Aren't the refs there to protect the players? Why is there no uproar against the ref to eject that player from the game when he helmet to helmet hit Shane? Oh, the refs aren't under scrutiny due to lots of lost games.

On a more important note. Real men ctrl+V to paste.

Webber's Pimp

October 11th, 2014 at 2:38 PM ^

You are right on point. The incident could have been handled better. People have made a huge stink over this but the reality is Michigan is representayive of the state of the college game up to the incident in question. I guarantee you that Hoke would not have had to endure the wrath of fans and media had this team been undefeated. .. The good thing is the sequence of events will lead to a reform of sorts. Michigan has already implemented measures which will probably be set the standard for most other programs out there. Let's be honest, I seriously doubt other schools had a system in place to deal with concussion incidents on a real time basis during games. This whole mess will force everybody to take a good hard look at the way concussions are handled. 
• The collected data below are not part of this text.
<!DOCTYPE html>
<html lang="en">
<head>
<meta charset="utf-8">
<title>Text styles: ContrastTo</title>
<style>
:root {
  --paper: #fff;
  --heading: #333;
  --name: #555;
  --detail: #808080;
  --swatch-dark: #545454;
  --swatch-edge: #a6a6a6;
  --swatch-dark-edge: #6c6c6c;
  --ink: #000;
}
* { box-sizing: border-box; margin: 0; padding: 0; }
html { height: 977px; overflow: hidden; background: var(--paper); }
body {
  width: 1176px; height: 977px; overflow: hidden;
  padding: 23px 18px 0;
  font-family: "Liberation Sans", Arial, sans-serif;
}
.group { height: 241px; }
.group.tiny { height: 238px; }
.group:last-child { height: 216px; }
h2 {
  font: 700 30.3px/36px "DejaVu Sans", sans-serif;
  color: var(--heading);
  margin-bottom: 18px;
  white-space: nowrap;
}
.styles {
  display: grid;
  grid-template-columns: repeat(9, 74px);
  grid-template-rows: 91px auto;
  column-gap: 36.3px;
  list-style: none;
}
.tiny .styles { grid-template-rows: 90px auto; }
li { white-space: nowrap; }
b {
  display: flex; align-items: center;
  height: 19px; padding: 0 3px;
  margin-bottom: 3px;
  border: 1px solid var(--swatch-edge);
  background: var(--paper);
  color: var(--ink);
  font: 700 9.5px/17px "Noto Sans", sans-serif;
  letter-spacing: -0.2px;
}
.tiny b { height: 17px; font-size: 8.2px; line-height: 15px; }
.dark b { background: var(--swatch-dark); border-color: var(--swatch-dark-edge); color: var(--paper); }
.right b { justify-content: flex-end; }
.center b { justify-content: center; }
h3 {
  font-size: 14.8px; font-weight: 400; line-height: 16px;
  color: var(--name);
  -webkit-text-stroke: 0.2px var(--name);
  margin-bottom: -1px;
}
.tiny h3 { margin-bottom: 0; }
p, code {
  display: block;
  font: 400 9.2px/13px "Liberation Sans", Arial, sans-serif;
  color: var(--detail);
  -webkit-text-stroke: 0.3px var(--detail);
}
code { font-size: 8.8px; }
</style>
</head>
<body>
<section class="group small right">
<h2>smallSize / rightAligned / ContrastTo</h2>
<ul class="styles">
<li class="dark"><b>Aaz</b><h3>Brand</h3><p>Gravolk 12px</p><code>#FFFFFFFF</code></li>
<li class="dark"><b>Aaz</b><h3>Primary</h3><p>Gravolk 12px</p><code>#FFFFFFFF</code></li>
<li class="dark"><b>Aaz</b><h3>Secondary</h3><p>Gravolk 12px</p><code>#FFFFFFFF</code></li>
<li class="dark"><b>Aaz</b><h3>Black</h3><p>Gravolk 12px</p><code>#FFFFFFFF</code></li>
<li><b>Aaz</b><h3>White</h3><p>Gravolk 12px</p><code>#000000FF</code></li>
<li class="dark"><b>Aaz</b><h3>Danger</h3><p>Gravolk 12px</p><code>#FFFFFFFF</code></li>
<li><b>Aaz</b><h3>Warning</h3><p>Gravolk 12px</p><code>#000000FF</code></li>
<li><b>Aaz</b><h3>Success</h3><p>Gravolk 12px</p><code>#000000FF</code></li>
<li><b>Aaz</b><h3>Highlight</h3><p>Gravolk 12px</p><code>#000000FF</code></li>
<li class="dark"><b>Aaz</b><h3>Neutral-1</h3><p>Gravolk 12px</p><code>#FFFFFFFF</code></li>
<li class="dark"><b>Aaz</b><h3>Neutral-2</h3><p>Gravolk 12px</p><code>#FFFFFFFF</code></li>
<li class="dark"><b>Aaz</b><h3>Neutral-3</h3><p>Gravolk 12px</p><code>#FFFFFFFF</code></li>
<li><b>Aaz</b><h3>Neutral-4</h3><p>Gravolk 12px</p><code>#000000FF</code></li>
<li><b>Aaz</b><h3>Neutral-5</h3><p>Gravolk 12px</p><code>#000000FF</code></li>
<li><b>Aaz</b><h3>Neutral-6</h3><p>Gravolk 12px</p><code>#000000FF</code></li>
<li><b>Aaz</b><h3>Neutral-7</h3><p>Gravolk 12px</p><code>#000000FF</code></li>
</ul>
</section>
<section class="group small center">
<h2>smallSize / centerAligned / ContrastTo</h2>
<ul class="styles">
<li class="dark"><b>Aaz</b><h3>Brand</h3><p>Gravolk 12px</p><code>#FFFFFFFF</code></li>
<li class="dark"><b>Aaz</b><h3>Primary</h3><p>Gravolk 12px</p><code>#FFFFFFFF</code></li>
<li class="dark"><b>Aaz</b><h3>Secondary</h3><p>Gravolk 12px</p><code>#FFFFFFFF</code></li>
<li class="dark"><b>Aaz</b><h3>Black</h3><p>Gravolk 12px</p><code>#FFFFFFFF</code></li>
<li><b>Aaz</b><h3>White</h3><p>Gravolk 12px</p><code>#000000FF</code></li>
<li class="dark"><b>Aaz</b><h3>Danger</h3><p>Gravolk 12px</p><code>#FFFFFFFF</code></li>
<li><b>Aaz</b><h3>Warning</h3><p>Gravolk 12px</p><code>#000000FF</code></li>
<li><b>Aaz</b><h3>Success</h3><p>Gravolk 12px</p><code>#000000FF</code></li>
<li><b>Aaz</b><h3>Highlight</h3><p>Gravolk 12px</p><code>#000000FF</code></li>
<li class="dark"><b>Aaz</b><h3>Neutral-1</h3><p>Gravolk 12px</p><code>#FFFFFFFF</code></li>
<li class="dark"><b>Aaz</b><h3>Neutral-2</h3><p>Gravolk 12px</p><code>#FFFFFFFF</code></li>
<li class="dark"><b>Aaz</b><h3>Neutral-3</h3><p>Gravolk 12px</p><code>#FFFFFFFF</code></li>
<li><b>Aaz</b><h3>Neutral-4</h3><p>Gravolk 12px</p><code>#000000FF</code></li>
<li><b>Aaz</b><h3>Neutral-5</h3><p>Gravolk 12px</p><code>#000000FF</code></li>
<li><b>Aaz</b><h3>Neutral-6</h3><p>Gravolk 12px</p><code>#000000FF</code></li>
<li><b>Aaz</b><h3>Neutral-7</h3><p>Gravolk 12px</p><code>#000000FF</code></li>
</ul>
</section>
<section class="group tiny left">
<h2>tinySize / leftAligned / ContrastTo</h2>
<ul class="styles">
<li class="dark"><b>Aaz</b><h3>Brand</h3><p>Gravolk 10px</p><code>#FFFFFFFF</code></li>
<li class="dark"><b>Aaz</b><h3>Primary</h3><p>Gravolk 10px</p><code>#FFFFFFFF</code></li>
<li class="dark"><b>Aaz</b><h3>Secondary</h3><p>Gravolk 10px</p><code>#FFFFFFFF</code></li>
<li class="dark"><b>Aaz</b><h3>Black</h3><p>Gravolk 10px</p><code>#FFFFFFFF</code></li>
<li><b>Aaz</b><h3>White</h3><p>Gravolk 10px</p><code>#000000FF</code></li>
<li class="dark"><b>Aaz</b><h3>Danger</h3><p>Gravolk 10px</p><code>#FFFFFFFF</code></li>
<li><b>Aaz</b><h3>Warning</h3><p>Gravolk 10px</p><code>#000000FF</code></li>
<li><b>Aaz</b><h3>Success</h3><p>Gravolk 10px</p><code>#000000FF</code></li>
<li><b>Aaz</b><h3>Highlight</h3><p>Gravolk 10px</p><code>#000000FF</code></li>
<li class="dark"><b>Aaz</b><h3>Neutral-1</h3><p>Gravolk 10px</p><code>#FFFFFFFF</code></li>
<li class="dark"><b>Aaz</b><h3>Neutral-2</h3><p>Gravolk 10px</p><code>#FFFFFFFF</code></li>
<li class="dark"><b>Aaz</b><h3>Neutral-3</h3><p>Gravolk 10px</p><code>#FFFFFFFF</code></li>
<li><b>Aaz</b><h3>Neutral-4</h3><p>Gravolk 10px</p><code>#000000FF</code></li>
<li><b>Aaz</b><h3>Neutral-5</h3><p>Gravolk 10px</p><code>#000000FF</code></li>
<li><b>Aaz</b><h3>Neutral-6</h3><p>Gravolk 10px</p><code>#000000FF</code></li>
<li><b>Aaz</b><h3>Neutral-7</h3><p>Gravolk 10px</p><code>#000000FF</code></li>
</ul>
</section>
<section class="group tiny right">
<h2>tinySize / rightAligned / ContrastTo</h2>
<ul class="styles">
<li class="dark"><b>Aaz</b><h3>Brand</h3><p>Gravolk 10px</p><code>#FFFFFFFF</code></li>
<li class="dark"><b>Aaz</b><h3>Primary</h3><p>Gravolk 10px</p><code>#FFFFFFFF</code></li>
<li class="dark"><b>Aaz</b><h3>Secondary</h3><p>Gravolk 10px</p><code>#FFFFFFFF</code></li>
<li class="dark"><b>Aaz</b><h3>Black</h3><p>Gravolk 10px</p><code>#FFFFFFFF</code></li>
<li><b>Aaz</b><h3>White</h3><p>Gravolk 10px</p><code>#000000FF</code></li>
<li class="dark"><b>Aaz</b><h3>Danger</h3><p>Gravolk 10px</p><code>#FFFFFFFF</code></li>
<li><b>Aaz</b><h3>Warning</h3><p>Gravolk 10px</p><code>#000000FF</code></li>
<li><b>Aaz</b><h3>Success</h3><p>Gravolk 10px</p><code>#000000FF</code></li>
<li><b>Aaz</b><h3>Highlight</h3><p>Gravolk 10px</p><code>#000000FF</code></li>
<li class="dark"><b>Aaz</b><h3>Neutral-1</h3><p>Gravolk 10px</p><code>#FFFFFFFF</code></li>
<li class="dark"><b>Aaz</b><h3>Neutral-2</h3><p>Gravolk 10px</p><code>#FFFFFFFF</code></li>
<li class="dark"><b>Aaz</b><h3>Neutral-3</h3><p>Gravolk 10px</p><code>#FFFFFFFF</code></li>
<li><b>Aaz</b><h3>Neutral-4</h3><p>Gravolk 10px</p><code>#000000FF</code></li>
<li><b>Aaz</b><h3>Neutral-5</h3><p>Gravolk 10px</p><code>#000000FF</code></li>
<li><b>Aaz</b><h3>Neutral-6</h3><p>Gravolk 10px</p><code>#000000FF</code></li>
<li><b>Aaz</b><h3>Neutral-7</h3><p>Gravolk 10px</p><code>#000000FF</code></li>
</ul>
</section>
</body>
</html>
Webber's Pimp

October 11th, 2014 at 10:58 AM ^

I'm not sure what your point is. That is unless you're implying that Hoke should have never benched a 5th year Senior gamebreaking QB for an unproven, inaccurate, inexperienced, cannon armed sophmore.